▶ _Activity_:
Look for "along" in each line of the entries, and return the matching lines.

[Opening Exercise material section]

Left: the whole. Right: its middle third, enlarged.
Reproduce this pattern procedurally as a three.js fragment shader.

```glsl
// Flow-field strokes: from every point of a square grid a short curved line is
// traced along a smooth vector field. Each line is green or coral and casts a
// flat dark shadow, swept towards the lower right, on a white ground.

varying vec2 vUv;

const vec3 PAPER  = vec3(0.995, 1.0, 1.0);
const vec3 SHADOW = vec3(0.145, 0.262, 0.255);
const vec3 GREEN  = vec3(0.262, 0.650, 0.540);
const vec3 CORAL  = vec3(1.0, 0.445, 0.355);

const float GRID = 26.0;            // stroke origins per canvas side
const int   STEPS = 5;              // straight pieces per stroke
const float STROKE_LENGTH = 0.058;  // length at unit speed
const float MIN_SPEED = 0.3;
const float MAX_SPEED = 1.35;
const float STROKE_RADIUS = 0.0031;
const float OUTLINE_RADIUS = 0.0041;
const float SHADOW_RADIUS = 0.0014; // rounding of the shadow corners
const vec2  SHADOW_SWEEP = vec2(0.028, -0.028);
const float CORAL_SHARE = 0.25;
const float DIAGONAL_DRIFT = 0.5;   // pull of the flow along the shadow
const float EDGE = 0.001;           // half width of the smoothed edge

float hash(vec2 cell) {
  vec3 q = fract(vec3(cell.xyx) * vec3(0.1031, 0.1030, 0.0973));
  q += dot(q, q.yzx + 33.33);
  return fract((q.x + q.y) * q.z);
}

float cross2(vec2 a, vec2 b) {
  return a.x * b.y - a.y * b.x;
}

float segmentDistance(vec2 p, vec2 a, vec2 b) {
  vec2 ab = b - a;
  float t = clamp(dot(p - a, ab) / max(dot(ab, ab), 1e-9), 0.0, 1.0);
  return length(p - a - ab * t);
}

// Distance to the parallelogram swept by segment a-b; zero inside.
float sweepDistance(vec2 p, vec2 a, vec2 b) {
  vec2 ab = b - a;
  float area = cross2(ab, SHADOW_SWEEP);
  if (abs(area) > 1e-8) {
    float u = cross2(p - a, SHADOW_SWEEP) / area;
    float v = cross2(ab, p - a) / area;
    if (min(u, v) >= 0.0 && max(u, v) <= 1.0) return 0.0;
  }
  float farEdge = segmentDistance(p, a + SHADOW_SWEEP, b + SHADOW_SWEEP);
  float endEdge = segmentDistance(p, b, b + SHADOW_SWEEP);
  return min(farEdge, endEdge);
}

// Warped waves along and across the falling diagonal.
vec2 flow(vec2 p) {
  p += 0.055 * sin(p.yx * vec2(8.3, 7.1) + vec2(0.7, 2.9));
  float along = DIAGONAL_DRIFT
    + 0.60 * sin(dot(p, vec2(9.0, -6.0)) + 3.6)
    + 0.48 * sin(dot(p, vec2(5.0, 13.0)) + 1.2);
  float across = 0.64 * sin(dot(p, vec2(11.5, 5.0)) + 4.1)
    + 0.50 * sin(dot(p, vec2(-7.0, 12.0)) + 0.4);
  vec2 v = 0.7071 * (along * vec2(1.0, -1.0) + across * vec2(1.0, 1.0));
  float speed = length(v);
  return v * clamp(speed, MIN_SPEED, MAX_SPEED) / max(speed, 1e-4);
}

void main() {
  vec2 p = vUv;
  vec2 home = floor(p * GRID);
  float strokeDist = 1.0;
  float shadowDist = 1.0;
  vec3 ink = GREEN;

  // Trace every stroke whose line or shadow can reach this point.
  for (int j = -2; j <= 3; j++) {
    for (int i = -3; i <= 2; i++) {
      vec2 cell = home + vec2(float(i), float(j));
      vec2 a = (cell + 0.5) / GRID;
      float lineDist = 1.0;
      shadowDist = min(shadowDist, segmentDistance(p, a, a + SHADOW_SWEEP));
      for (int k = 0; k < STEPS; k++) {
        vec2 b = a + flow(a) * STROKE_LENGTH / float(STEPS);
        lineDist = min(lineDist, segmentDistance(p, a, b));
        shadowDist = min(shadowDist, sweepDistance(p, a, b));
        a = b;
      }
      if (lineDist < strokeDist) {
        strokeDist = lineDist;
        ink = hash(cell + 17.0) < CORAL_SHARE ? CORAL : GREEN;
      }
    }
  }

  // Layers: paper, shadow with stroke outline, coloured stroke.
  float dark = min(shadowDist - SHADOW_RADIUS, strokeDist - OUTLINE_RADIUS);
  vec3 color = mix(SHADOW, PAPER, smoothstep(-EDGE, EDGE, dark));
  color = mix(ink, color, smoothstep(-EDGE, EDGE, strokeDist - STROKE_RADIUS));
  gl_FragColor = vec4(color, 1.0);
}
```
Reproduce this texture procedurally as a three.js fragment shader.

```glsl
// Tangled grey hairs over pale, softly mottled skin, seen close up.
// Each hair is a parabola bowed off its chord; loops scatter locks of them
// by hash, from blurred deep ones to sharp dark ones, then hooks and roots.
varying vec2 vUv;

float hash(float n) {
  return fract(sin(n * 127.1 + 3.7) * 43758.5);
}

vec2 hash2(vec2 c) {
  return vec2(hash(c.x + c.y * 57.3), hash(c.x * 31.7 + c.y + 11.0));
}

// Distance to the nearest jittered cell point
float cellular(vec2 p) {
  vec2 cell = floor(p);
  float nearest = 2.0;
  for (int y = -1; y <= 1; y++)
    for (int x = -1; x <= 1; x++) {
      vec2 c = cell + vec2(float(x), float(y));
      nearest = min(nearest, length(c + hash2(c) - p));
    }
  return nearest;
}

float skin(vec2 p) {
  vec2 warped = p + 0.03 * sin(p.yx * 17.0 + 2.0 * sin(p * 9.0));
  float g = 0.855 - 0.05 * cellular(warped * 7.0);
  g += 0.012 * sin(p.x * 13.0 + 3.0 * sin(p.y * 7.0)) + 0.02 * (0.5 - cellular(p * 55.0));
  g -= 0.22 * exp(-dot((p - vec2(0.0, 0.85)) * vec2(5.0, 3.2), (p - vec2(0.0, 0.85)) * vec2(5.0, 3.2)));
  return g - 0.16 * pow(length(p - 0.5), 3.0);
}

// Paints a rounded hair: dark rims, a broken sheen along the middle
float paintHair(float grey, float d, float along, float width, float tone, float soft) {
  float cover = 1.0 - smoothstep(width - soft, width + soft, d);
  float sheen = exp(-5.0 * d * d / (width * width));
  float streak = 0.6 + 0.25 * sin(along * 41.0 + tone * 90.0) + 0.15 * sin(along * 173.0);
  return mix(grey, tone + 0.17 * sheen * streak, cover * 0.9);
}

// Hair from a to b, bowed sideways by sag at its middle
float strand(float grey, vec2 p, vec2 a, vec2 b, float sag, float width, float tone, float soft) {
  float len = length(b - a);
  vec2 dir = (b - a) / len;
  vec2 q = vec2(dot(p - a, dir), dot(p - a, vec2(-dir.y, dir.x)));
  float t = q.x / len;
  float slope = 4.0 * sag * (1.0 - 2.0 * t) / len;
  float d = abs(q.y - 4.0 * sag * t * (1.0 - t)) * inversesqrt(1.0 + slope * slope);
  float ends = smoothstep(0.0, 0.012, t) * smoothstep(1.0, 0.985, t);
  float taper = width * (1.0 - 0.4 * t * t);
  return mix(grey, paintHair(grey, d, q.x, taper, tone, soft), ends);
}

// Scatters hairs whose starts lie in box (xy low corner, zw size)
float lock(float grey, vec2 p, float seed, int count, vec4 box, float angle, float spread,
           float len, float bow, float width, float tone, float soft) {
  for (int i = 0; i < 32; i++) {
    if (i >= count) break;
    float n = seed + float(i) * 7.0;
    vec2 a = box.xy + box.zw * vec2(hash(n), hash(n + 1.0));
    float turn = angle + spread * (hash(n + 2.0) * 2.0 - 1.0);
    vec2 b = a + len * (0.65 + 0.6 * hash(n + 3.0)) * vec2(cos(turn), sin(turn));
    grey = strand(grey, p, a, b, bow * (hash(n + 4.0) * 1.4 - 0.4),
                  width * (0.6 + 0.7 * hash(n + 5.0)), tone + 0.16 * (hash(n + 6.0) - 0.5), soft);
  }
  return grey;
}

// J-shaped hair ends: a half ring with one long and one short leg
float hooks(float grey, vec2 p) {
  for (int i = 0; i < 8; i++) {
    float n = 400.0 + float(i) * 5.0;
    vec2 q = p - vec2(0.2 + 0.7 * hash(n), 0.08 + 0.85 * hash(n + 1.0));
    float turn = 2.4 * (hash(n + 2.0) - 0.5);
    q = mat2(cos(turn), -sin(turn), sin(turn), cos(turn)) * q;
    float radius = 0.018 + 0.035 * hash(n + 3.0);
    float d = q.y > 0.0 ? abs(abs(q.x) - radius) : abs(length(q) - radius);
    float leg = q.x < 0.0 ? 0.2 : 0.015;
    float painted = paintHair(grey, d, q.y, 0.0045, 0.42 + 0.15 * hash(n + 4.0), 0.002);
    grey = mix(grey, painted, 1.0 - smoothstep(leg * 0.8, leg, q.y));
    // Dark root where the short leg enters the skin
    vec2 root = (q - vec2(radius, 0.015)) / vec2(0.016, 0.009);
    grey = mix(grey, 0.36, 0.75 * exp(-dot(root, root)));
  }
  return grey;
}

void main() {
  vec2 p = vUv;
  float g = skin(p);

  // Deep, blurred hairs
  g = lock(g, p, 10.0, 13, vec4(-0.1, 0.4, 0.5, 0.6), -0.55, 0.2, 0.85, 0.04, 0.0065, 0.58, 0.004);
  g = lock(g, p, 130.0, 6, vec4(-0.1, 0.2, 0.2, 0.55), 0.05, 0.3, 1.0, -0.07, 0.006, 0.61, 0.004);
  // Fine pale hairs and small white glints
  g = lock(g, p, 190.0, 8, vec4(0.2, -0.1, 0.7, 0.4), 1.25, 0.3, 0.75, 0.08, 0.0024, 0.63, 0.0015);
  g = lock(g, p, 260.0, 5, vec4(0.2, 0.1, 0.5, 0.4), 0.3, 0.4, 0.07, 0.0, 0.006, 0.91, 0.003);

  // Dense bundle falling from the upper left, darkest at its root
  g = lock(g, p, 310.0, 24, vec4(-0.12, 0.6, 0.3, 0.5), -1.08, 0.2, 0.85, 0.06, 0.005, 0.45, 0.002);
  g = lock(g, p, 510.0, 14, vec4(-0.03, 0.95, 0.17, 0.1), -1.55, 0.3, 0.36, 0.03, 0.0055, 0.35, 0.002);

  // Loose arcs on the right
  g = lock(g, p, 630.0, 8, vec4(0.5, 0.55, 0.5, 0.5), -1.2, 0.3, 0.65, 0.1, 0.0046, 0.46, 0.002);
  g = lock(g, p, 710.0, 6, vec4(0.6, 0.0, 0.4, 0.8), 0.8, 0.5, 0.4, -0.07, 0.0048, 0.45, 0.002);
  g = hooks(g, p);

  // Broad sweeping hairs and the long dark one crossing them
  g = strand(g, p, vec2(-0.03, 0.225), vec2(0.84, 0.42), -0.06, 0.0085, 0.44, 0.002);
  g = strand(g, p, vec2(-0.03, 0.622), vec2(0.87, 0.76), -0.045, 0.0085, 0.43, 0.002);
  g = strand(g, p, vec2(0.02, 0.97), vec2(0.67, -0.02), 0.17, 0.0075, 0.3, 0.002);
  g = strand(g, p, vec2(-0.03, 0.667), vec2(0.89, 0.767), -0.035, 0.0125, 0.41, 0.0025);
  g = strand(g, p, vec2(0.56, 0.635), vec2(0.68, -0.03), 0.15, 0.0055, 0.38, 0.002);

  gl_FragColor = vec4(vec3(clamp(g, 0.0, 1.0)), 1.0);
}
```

[Closing Exercise material section]

▶ _Exercise response_:
// traced along a smooth vector field. Each line is green or coral and casts a
const float DIAGONAL_DRIFT = 0.5;   // pull of the flow along the shadow
// Warped waves along and across the falling diagonal.
  float along = DIAGONAL_DRIFT
  vec2 v = 0.7071 * (along * vec2(1.0, -1.0) + across * vec2(1.0, 1.0));
// Paints a rounded hair: dark rims, a broken sheen along the middle
float paintHair(float grey, float d, float along, float width, float tone, float soft) {
  float streak = 0.6 + 0.25 * sin(along * 41.0 + tone * 90.0) + 0.15 * sin(along * 173.0);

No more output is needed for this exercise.